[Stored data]
####
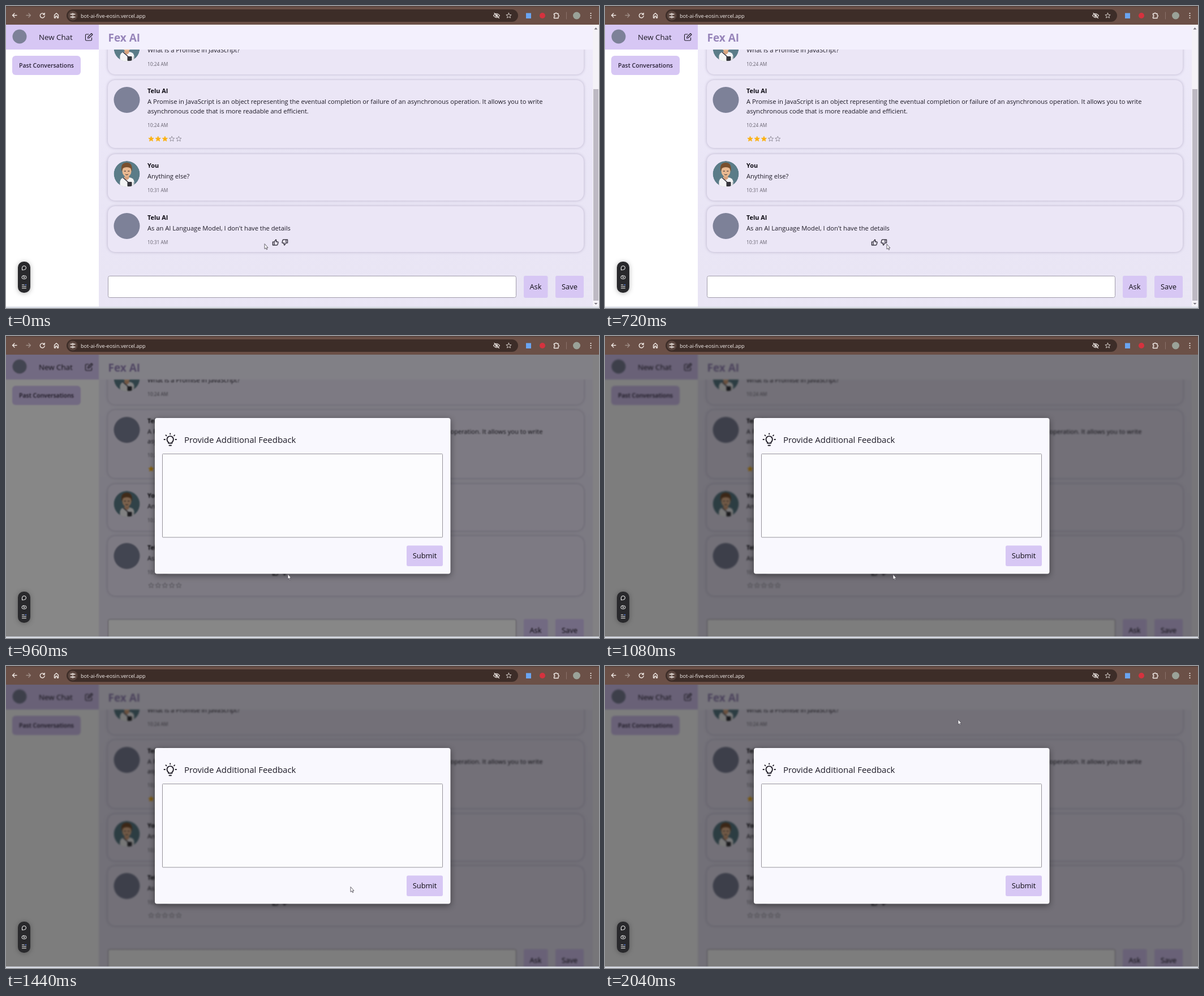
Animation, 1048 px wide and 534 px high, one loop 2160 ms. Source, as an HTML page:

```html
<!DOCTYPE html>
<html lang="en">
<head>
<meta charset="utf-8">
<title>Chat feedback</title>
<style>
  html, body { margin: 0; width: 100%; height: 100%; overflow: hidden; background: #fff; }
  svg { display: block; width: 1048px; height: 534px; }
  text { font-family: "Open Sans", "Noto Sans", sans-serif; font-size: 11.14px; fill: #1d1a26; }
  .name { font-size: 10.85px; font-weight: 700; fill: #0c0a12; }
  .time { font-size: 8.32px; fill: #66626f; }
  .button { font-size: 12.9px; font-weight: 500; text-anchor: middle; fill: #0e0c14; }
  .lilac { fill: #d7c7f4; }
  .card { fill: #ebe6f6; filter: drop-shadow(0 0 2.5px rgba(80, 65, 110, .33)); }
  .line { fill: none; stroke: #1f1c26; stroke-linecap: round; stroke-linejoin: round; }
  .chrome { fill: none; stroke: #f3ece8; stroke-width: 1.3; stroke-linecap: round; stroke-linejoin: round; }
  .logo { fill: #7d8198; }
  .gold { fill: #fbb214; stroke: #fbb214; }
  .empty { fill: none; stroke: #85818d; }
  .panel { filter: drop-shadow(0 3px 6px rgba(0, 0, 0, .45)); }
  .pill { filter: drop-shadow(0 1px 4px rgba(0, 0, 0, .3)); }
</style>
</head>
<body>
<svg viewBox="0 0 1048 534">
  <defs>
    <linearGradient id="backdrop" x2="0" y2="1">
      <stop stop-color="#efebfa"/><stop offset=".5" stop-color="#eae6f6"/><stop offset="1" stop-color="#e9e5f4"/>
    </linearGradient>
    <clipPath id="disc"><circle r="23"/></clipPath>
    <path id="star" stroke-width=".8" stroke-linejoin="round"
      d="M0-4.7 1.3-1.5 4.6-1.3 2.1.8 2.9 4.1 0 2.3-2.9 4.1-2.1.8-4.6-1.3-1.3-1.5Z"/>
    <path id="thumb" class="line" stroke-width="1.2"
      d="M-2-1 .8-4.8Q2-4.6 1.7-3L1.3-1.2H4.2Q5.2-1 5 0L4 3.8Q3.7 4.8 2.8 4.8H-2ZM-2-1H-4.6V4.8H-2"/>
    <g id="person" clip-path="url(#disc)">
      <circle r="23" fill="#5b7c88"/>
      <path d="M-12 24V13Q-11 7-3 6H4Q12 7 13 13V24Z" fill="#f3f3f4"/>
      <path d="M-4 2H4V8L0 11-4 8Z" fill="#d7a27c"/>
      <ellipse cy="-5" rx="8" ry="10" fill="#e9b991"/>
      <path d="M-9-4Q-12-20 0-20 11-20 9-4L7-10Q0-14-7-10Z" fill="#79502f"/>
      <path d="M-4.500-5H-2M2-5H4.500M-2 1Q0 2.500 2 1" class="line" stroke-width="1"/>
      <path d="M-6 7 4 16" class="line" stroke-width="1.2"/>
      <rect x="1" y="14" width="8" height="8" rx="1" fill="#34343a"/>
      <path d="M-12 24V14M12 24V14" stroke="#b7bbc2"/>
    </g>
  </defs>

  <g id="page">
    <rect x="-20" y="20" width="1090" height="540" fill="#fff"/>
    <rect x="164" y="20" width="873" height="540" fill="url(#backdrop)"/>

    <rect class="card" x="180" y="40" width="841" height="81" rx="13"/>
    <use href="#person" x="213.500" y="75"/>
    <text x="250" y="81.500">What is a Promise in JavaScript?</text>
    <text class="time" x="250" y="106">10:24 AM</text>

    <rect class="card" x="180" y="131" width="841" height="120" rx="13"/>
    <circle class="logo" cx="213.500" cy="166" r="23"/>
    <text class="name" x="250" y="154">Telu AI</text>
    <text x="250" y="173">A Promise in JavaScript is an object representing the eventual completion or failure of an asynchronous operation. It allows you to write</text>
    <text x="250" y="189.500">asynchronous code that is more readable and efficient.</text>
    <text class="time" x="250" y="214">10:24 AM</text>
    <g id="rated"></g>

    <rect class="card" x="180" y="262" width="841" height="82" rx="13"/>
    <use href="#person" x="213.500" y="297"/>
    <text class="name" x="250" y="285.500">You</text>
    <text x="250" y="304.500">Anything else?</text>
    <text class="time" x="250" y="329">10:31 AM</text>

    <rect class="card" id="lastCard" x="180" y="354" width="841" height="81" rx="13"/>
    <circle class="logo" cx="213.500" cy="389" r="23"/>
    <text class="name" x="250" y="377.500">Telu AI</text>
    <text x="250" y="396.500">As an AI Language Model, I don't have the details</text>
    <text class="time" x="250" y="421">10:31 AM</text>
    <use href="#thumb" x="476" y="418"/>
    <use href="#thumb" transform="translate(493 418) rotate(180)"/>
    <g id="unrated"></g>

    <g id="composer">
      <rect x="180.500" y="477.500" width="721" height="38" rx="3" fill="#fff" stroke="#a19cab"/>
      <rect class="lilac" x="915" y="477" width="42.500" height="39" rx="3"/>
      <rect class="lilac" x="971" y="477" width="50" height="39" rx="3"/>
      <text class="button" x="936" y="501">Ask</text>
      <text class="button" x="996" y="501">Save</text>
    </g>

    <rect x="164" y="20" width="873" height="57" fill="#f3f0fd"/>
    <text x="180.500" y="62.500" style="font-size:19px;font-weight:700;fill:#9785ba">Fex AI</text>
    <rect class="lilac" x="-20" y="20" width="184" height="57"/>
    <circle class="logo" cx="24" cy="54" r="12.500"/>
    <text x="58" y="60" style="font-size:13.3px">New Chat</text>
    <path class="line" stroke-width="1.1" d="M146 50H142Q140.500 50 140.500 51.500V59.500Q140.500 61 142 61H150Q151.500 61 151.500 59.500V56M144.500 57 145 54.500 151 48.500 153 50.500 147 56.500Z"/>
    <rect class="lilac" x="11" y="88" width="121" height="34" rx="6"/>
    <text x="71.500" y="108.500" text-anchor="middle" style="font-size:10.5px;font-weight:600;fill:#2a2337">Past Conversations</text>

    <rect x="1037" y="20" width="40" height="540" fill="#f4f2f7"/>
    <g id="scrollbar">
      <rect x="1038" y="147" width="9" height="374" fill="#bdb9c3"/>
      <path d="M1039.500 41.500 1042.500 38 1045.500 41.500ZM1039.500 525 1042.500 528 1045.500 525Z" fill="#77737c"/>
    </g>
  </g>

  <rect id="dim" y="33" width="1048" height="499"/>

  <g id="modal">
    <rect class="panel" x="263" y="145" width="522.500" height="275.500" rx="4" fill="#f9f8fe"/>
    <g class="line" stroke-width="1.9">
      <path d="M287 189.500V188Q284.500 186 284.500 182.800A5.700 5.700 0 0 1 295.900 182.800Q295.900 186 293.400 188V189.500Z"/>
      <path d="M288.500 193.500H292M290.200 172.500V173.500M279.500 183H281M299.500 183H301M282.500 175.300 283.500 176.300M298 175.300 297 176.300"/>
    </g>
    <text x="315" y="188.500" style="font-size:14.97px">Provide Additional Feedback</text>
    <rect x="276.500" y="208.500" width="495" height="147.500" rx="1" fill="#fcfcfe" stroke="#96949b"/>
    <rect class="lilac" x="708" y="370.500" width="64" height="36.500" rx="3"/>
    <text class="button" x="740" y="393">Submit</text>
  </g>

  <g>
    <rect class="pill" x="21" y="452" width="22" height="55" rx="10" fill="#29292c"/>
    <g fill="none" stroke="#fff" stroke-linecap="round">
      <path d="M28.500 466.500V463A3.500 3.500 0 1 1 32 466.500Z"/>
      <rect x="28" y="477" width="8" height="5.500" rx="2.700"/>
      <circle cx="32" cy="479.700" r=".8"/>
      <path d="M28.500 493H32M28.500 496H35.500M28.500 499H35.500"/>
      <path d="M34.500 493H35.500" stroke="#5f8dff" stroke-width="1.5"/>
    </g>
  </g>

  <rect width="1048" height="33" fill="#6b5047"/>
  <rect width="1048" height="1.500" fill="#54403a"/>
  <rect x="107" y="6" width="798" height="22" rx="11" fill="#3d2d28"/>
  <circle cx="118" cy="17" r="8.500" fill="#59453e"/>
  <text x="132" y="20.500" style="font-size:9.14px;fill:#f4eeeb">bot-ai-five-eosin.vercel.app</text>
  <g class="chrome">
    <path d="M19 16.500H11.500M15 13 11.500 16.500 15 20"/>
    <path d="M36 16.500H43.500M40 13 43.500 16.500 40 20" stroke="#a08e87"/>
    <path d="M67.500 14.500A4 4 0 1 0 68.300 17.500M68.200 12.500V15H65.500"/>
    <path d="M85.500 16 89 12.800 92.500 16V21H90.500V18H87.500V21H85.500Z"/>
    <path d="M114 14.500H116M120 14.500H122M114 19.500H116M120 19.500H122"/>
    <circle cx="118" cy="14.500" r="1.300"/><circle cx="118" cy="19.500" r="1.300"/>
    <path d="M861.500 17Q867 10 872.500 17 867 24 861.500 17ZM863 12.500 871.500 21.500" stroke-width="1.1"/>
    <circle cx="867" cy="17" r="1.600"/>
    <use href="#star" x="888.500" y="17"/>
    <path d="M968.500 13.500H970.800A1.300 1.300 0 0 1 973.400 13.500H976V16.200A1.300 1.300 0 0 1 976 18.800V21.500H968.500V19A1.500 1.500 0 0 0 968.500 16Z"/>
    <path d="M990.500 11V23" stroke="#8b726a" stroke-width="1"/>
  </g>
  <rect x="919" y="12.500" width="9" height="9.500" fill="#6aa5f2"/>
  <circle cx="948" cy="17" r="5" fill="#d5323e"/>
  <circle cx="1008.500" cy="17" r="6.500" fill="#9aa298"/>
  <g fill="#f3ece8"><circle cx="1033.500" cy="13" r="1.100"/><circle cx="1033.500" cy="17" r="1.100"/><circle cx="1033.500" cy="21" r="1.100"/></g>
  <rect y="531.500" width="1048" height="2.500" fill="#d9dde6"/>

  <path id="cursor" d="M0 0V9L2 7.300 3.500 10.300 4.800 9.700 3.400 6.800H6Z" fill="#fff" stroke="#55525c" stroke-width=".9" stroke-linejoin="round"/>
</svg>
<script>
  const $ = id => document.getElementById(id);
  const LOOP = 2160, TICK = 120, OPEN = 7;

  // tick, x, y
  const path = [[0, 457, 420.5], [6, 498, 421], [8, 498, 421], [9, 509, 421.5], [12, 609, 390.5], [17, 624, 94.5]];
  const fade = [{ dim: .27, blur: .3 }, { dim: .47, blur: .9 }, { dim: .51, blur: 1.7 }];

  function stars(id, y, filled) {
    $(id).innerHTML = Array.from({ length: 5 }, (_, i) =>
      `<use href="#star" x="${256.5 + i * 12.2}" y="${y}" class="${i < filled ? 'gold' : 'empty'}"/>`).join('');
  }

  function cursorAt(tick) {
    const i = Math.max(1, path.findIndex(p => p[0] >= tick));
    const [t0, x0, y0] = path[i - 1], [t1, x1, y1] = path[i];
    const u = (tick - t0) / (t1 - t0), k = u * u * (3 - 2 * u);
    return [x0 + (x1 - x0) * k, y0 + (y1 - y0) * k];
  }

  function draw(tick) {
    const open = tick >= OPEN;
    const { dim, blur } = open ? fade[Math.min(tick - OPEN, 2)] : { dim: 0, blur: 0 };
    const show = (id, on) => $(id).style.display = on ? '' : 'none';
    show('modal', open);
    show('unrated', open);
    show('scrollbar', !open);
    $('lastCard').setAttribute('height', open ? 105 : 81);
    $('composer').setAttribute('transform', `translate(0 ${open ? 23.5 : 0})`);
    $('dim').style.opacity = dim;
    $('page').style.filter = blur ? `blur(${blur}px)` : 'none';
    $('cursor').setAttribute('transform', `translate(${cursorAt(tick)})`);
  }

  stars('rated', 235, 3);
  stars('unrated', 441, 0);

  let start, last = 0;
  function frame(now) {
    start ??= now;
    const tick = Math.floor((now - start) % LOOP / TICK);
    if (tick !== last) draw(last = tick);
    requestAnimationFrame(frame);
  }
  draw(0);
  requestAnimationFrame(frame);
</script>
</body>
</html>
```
####
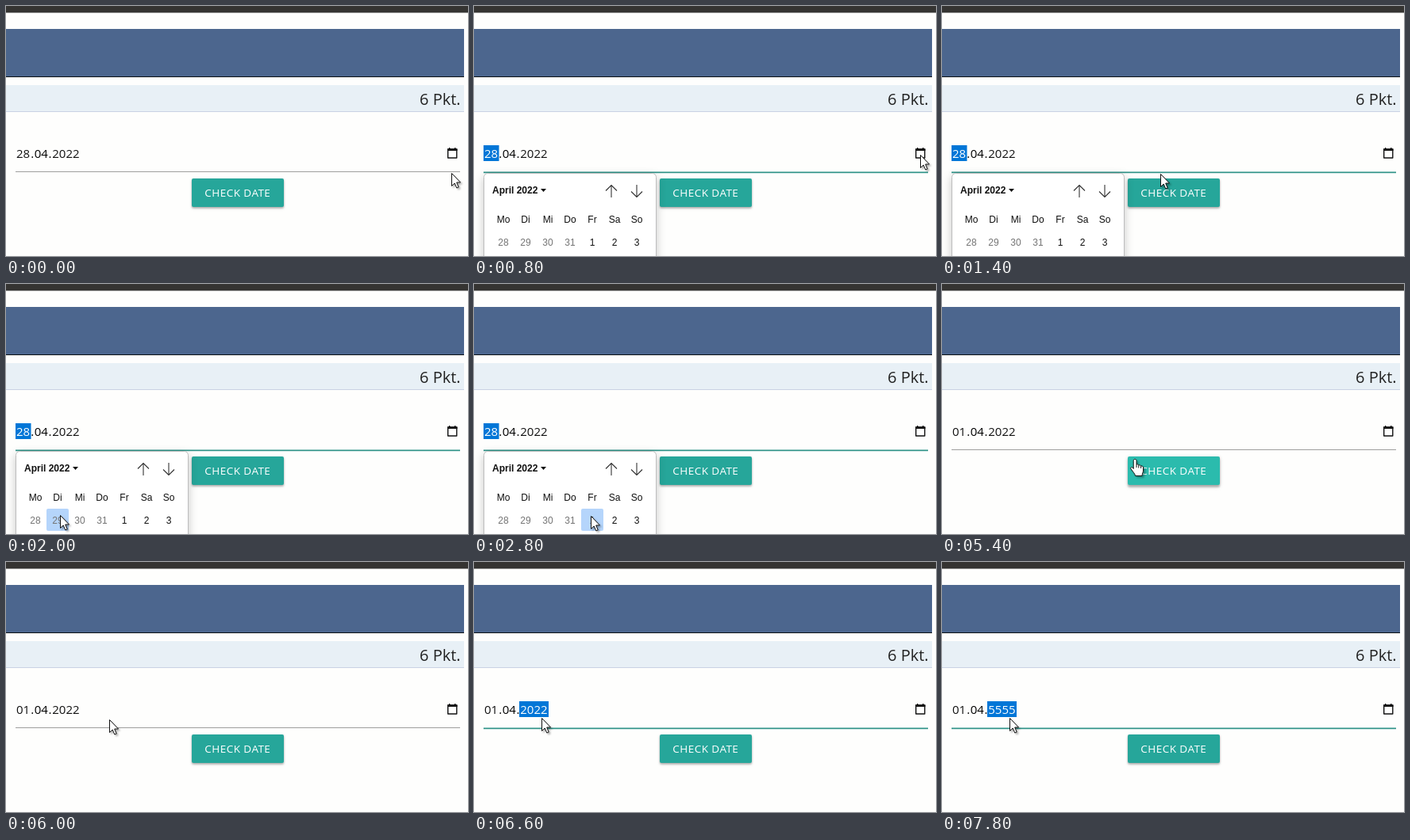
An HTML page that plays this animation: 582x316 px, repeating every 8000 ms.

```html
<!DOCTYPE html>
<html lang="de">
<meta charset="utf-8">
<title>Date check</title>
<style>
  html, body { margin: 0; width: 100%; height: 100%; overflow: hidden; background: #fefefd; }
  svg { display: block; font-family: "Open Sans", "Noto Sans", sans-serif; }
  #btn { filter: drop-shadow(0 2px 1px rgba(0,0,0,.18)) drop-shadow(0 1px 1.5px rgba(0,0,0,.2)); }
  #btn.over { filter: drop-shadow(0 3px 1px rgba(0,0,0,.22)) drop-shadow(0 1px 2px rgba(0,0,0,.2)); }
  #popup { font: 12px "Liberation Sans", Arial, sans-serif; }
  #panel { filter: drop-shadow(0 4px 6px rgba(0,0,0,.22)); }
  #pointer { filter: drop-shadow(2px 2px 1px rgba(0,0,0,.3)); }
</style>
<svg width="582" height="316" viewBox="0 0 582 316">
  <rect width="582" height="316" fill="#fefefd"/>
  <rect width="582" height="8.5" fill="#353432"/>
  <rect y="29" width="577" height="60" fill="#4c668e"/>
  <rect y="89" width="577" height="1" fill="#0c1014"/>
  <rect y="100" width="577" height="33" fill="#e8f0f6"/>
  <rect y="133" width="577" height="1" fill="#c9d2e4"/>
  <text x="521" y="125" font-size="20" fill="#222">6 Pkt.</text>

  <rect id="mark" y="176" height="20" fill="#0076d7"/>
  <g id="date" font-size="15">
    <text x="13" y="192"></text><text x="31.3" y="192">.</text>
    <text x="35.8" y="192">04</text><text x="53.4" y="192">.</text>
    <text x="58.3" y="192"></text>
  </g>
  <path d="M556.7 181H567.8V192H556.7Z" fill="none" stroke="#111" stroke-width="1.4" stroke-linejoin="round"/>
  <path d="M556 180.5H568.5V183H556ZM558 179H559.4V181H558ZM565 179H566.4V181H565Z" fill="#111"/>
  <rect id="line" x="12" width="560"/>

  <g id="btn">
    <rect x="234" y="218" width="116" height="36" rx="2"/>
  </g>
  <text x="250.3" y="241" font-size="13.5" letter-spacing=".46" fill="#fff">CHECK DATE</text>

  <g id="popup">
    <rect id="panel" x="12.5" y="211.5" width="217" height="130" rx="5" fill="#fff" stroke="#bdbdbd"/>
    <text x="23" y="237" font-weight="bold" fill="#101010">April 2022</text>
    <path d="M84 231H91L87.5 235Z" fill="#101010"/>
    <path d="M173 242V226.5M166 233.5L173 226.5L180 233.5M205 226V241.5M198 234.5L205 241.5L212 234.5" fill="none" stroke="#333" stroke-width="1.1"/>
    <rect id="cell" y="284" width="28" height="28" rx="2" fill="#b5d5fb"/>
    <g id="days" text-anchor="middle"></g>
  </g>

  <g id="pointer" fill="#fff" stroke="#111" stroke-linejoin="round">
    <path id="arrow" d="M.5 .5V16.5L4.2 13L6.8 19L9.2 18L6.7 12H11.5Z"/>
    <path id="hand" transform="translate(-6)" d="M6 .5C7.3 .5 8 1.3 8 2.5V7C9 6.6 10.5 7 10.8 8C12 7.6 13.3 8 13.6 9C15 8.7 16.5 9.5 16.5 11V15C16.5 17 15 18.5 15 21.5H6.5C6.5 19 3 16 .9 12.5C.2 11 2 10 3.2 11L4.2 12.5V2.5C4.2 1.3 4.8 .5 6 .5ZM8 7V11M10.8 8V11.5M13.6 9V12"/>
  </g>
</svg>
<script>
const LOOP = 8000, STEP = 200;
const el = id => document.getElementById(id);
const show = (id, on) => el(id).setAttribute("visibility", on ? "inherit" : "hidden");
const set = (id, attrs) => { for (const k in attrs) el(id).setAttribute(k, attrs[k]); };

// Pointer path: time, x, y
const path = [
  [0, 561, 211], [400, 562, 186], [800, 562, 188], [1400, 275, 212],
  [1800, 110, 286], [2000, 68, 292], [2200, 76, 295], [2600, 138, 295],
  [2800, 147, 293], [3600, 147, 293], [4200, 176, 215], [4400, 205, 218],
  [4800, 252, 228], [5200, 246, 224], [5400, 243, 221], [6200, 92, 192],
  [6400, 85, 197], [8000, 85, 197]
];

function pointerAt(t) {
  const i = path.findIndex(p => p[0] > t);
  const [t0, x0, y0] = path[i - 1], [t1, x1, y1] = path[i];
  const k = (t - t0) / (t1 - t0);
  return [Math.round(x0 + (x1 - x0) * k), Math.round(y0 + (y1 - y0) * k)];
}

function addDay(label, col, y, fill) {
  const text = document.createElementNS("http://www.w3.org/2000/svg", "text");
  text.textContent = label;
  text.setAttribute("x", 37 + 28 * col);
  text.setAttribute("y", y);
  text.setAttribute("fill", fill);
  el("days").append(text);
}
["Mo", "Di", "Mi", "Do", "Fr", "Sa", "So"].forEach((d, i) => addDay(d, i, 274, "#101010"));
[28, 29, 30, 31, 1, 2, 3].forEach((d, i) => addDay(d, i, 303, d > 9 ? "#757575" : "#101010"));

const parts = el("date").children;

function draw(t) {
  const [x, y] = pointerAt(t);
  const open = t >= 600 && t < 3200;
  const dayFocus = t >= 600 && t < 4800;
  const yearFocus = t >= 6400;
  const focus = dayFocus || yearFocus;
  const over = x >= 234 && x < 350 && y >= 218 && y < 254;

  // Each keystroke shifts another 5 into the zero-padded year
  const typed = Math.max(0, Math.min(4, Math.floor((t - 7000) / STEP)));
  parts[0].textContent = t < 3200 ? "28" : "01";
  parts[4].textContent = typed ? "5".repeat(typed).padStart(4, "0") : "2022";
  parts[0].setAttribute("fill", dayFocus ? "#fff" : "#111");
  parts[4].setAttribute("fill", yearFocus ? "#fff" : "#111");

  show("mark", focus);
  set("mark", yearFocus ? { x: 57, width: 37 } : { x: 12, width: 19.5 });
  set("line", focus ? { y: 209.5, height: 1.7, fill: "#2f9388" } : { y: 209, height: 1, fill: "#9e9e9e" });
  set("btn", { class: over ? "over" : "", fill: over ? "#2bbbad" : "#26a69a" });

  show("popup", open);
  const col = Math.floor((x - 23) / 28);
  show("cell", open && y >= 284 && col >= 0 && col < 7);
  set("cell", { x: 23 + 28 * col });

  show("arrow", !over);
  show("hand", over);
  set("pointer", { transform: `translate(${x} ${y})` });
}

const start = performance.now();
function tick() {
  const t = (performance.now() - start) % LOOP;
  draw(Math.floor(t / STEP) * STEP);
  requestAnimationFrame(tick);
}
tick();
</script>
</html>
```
####
(Requirement)
Copy all lines from the data that hold the word "shadow".

(Output for this exercise)
  .card { fill: #ebe6f6; filter: drop-shadow(0 0 2.5px rgba(80, 65, 110, .33)); }
  .panel { filter: drop-shadow(0 3px 6px rgba(0, 0, 0, .45)); }
  .pill { filter: drop-shadow(0 1px 4px rgba(0, 0, 0, .3)); }
  #btn { filter: drop-shadow(0 2px 1px rgba(0,0,0,.18)) drop-shadow(0 1px 1.5px rgba(0,0,0,.2)); }
  #btn.over { filter: drop-shadow(0 3px 1px rgba(0,0,0,.22)) drop-shadow(0 1px 2px rgba(0,0,0,.2)); }
  #panel { filter: drop-shadow(0 4px 6px rgba(0,0,0,.22)); }
  #pointer { filter: drop-shadow(2px 2px 1px rgba(0,0,0,.3)); }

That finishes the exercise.